> Exercise requirements
Check each line of the entries. Copy the ones that contain the string "text".
______________________________
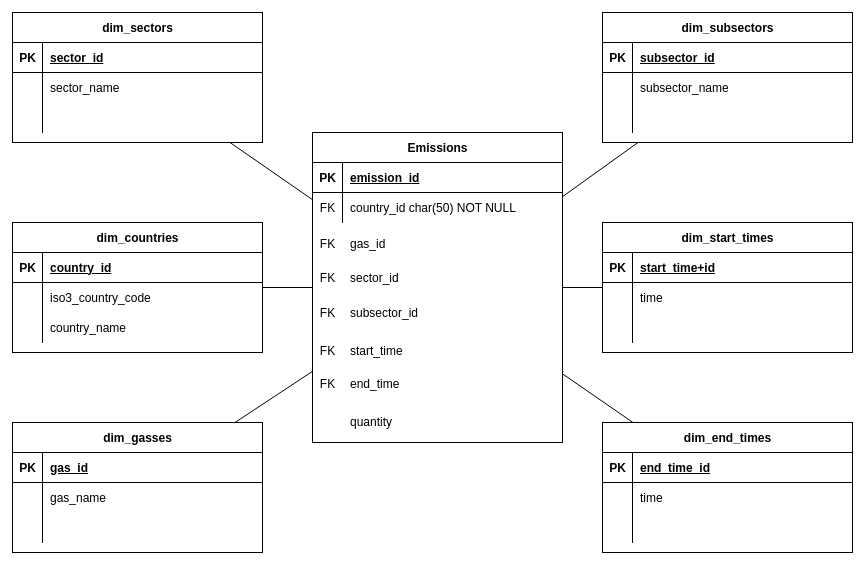
<!DOCTYPE html>
<html lang="en">
<head>
<meta charset="utf-8">
<title>Emissions star schema</title>
<style>
  :root { --ink: #000; --paper: #fff; }
  * { box-sizing: border-box; }
  html, body { margin: 0; background: var(--paper); }
  body { width: 865px; height: 565px; overflow: hidden; }
  .diagram {
    position: relative; width: 865px; height: 565px; overflow: hidden;
    color: var(--ink); font: 12px/14px "Liberation Sans", Helvetica, Arial, sans-serif;
  }
  .relations { position: absolute; inset: 0; stroke: var(--ink); stroke-width: 1; }
  .entity {
    position: absolute; width: 251px; height: 131px;
    display: flex; flex-direction: column;
    border: 1px solid var(--ink); background: var(--paper);
  }
  .entity h2 {
    flex: none; height: 30px; margin: 0; border-bottom: 1px solid var(--ink);
    font: inherit; font-weight: 700; line-height: 30px; text-align: center;
  }
  .row { flex: none; height: 30px; display: grid; grid-template-columns: 30px 1fr; }
  .row > * { display: flex; align-items: center; }
  .key { justify-content: center; border-right: 1px solid var(--ink); }
  .field { padding-left: 7px; }
  .primary { border-bottom: 1px solid var(--ink); font-weight: 700; }
  .primary .field { text-decoration: underline; }
  .open .key { border-right-color: transparent; }

  .sectors { left: 12px; top: 12px; }
  .countries { left: 12px; top: 222px; }
  .gasses { left: 12px; top: 422px; }
  .subsectors { left: 602px; top: 12px; }
  .start-times { left: 602px; top: 222px; }
  .end-times { left: 602px; top: 422px; }
  .emissions { left: 312px; top: 132px; height: 311px; }
  .emissions .gas { height: 42px; }
  .emissions .sector { height: 26px; }
  .emissions .subsector { height: 44px; }
  .emissions .start { height: 32px; }
  .emissions .end { height: 34px; }
  .emissions .quantity { height: 42px; }
</style>
</head>
<body>
<main class="diagram">
  <svg class="relations" width="865" height="565" viewBox="0 0 865 565" aria-hidden="true">
    <line x1="230" y1="142.5" x2="313" y2="200"/>
    <line x1="262" y1="287.5" x2="313" y2="287.5"/>
    <line x1="235" y1="422.5" x2="313" y2="371"/>
    <line x1="638" y1="142.5" x2="562" y2="197"/>
    <line x1="562" y1="287.5" x2="603" y2="287.5"/>
    <line x1="633" y1="422.5" x2="562" y2="373.5"/>
  </svg>

  <section class="entity sectors">
    <h2>dim_sectors</h2>
    <div class="row primary"><span class="key">PK</span><span class="field">sector_id</span></div>
    <div class="row"><span class="key"></span><span class="field">sector_name</span></div>
    <div class="row"><span class="key"></span><span class="field"></span></div>
  </section>

  <section class="entity countries">
    <h2>dim_countries</h2>
    <div class="row primary"><span class="key">PK</span><span class="field">country_id</span></div>
    <div class="row"><span class="key"></span><span class="field">iso3_country_code</span></div>
    <div class="row"><span class="key"></span><span class="field">country_name</span></div>
  </section>

  <section class="entity gasses">
    <h2>dim_gasses</h2>
    <div class="row primary"><span class="key">PK</span><span class="field">gas_id</span></div>
    <div class="row"><span class="key"></span><span class="field">gas_name</span></div>
    <div class="row"><span class="key"></span><span class="field"></span></div>
  </section>

  <section class="entity emissions">
    <h2>Emissions</h2>
    <div class="row primary"><span class="key">PK</span><span class="field">emission_id</span></div>
    <div class="row"><span class="key">FK</span><span class="field">country_id char(50) NOT NULL</span></div>
    <div class="row open gas"><span class="key">FK</span><span class="field">gas_id</span></div>
    <div class="row open sector"><span class="key">FK</span><span class="field">sector_id</span></div>
    <div class="row open subsector"><span class="key">FK</span><span class="field">subsector_id</span></div>
    <div class="row open start"><span class="key">FK</span><span class="field">start_time</span></div>
    <div class="row open end"><span class="key">FK</span><span class="field">end_time</span></div>
    <div class="row open quantity"><span class="key"></span><span class="field">quantity</span></div>
  </section>

  <section class="entity subsectors">
    <h2>dim_subsectors</h2>
    <div class="row primary"><span class="key">PK</span><span class="field">subsector_id</span></div>
    <div class="row"><span class="key"></span><span class="field">subsector_name</span></div>
    <div class="row"><span class="key"></span><span class="field"></span></div>
  </section>

  <section class="entity start-times">
    <h2>dim_start_times</h2>
    <div class="row primary"><span class="key">PK</span><span class="field">start_time+id</span></div>
    <div class="row"><span class="key"></span><span class="field">time</span></div>
    <div class="row"><span class="key"></span><span class="field"></span></div>
  </section>

  <section class="entity end-times">
    <h2>dim_end_times</h2>
    <div class="row primary"><span class="key">PK</span><span class="field">end_time_id</span></div>
    <div class="row"><span class="key"></span><span class="field">time</span></div>
    <div class="row"><span class="key"></span><span class="field"></span></div>
  </section>
</main>
</body>
</html>
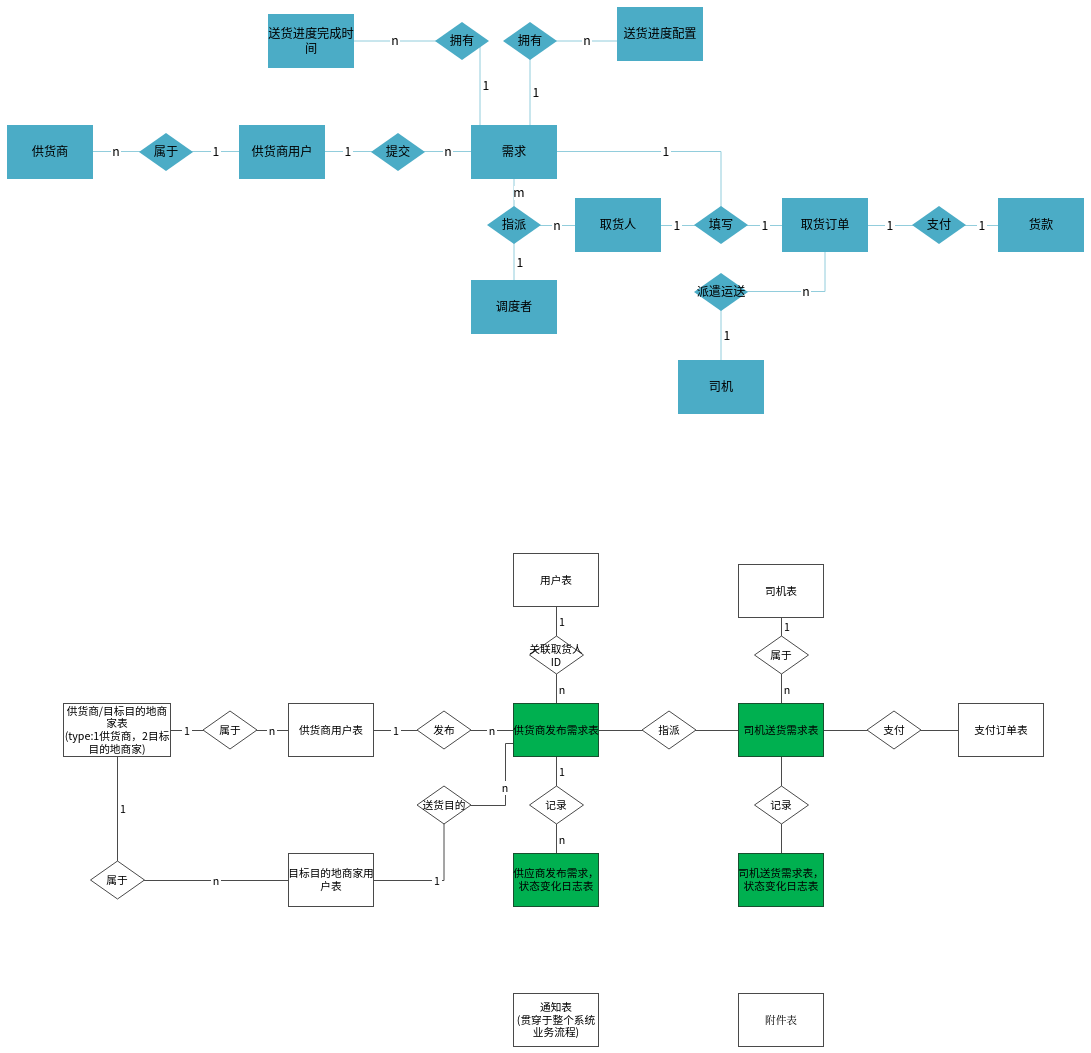
<!DOCTYPE html>
<html lang="zh-CN">
<head>
<meta charset="utf-8">
<title>送货需求 ER 图</title>
<style>
:root { --paper: #fff; --ink: #000; --blue: #4bacc6; --blue-line: #92cddc; --green: #00b050; --line: #4a4a4a; }
* { box-sizing: border-box; }
html, body { margin: 0; }
body { width: 1091px; height: 1053px; overflow: hidden; background: var(--paper); }
.diagram { position: relative; width: 1091px; height: 1053px; overflow: hidden; color: var(--ink); font-family: "Noto Sans CJK SC", "Noto Sans", sans-serif; }
.links { position: absolute; left: 0; top: 0; }
.links path { fill: none; }
.concept-lines { stroke: var(--blue-line); }
.table-lines { stroke: var(--line); }
.concept-diamonds { fill: var(--blue); }
.table-diamonds { fill: var(--paper); stroke: var(--line); }
.concept { font-size: 12.2px; line-height: 15.5px; }
.tables { font-size: 10.7px; line-height: 12.7px; }
.entity, .relation, .count { position: absolute; display: flex; align-items: center; justify-content: center; text-align: center; white-space: nowrap; }
.entity { width: 86px; height: 54px; }
.concept .entity { background: var(--blue); }
.tables .entity { border: 1px solid var(--line); background: var(--paper); }
.tables .entity.wide { width: 108px; }
.tables .entity.key { background: var(--green); border-color: #17502f; }
.entity.serif { font-family: "Noto Serif CJK SC", "Noto Serif", serif; }
.relation { width: 54px; height: 38px; }
.count { width: 10px; height: 14px; margin: -7px 0 0 -5px; background: var(--paper); }
.count.side { background: none; }
</style>
</head>
<body>
<main class="diagram">
<svg class="links" width="1091" height="1053" viewBox="0 0 1091 1053" aria-hidden="true">
  <defs><polygon id="diamond" points="-27,0 0,-19 27,0 0,19"/></defs>
  <g class="concept-lines">
    <path d="M354 41H462M480 41V125M530 41V125M530 41H618"/>
    <path d="M92 151.500H239M324 151.500H472M557 151.500H721V225"/>
    <path d="M514 178V280M514 225.500H575M660 225.500H782M868 225.500H999"/>
    <path d="M825 252V291.500H721V361"/>
  </g>
  <g class="concept-diamonds">
    <use href="#diamond" x="462" y="41"/><use href="#diamond" x="530" y="41"/>
    <use href="#diamond" x="166" y="152"/><use href="#diamond" x="398" y="152"/>
    <use href="#diamond" x="514" y="225"/><use href="#diamond" x="721" y="225"/>
    <use href="#diamond" x="939" y="225"/><use href="#diamond" x="721" y="292"/>
  </g>
  <g class="table-lines">
    <path d="M556.500 606V854M781.500 617V854"/>
    <path d="M171 730.500H289M374 730.500H514M599 730.500H739M824 730.500H959"/>
    <path d="M117.500 756V880.500H289M374 880.500H444V805.500H505.500V743.500H514"/>
  </g>
  <g class="table-diamonds">
    <use href="#diamond" x="556.500" y="655"/><use href="#diamond" x="781.500" y="655"/>
    <use href="#diamond" x="230" y="730"/><use href="#diamond" x="444" y="730"/>
    <use href="#diamond" x="669" y="730"/><use href="#diamond" x="894" y="730"/>
    <use href="#diamond" x="444" y="805"/><use href="#diamond" x="556.500" y="805"/>
    <use href="#diamond" x="781.500" y="805"/><use href="#diamond" x="117.500" y="880"/>
  </g>
</svg>

<section class="concept">
  <div class="entity" style="left:268px;top:14px">送货进度完成时<br>间</div>
  <div class="entity" style="left:617px;top:7px">送货进度配置</div>
  <div class="entity" style="left:7px;top:125px">供货商</div>
  <div class="entity" style="left:239px;top:125px">供货商用户</div>
  <div class="entity" style="left:471px;top:125px">需求</div>
  <div class="entity" style="left:575px;top:198px">取货人</div>
  <div class="entity" style="left:782px;top:198px">取货订单</div>
  <div class="entity" style="left:998px;top:198px">货款</div>
  <div class="entity" style="left:471px;top:280px">调度者</div>
  <div class="entity" style="left:678px;top:360px">司机</div>

  <div class="relation" style="left:435px;top:22px">拥有</div>
  <div class="relation" style="left:503px;top:22px">拥有</div>
  <div class="relation" style="left:139px;top:133px">属于</div>
  <div class="relation" style="left:371px;top:133px">提交</div>
  <div class="relation" style="left:487px;top:206px">指派</div>
  <div class="relation" style="left:694px;top:206px">填写</div>
  <div class="relation" style="left:912px;top:206px">支付</div>
  <div class="relation" style="left:694px;top:273px">派遣运送</div>

  <span class="count" style="left:395px;top:41px">n</span>
  <span class="count" style="left:587px;top:41px">n</span>
  <span class="count side" style="left:486px;top:86px">1</span>
  <span class="count side" style="left:536px;top:93px">1</span>
  <span class="count" style="left:116px;top:152px">n</span>
  <span class="count" style="left:216px;top:152px">1</span>
  <span class="count" style="left:348px;top:152px">1</span>
  <span class="count" style="left:448px;top:152px">n</span>
  <span class="count" style="left:666px;top:152px">1</span>
  <span class="count" style="left:519px;top:193px">m</span>
  <span class="count" style="left:557px;top:226px">n</span>
  <span class="count side" style="left:520px;top:263px">1</span>
  <span class="count" style="left:677px;top:226px">1</span>
  <span class="count" style="left:765px;top:226px">1</span>
  <span class="count" style="left:890px;top:226px">1</span>
  <span class="count" style="left:982px;top:226px">1</span>
  <span class="count" style="left:806px;top:292px">n</span>
  <span class="count side" style="left:727px;top:336px">1</span>
</section>

<section class="tables">
  <div class="entity" style="left:513px;top:553px">用户表</div>
  <div class="entity" style="left:738px;top:564px">司机表</div>
  <div class="entity wide" style="left:63px;top:703px">供货商/目标目的地商<br>家表<br>(type:1供货商，2目标<br>目的地商家)</div>
  <div class="entity" style="left:288px;top:703px">供货商用户表</div>
  <div class="entity key" style="left:513px;top:703px">供货商发布需求表</div>
  <div class="entity key" style="left:738px;top:703px">司机送货需求表</div>
  <div class="entity" style="left:958px;top:703px">支付订单表</div>
  <div class="entity" style="left:288px;top:853px">目标目的地商家用<br>户表</div>
  <div class="entity key" style="left:513px;top:853px">供应商发布需求，<br>状态变化日志表</div>
  <div class="entity key" style="left:738px;top:853px">司机送货需求表，<br>状态变化日志表</div>
  <div class="entity" style="left:513px;top:993px">通知表<br>(贯穿于整个系统<br>业务流程)</div>
  <div class="entity serif" style="left:738px;top:993px">附件表</div>

  <div class="relation" style="left:529px;top:637px">关联取货人<br>ID</div>
  <div class="relation" style="left:754px;top:636px">属于</div>
  <div class="relation" style="left:203px;top:711px">属于</div>
  <div class="relation" style="left:417px;top:711px">发布</div>
  <div class="relation" style="left:642px;top:711px">指派</div>
  <div class="relation" style="left:867px;top:711px">支付</div>
  <div class="relation" style="left:417px;top:786px">送货目的</div>
  <div class="relation" style="left:529px;top:786px">记录</div>
  <div class="relation" style="left:754px;top:786px">记录</div>
  <div class="relation" style="left:90px;top:861px">属于</div>

  <span class="count side" style="left:562px;top:622px">1</span>
  <span class="count side" style="left:562px;top:690px">n</span>
  <span class="count side" style="left:787px;top:627px">1</span>
  <span class="count side" style="left:787px;top:690px">n</span>
  <span class="count" style="left:187px;top:731px">1</span>
  <span class="count" style="left:272px;top:731px">n</span>
  <span class="count" style="left:396px;top:731px">1</span>
  <span class="count" style="left:492px;top:731px">n</span>
  <span class="count" style="left:505px;top:788px">n</span>
  <span class="count side" style="left:562px;top:772px">1</span>
  <span class="count side" style="left:562px;top:840px">n</span>
  <span class="count side" style="left:123px;top:809px">1</span>
  <span class="count" style="left:216px;top:881px">n</span>
  <span class="count" style="left:437px;top:881px">1</span>
</section>
</main>
</body>
</html>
______________________________
> Result
    font: inherit; font-weight: 700; line-height: 30px; text-align: center;
  .primary .field { text-decoration: underline; }
.entity, .relation, .count { position: absolute; display: flex; align-items: center; justify-content: center; text-align: center; white-space: nowrap; }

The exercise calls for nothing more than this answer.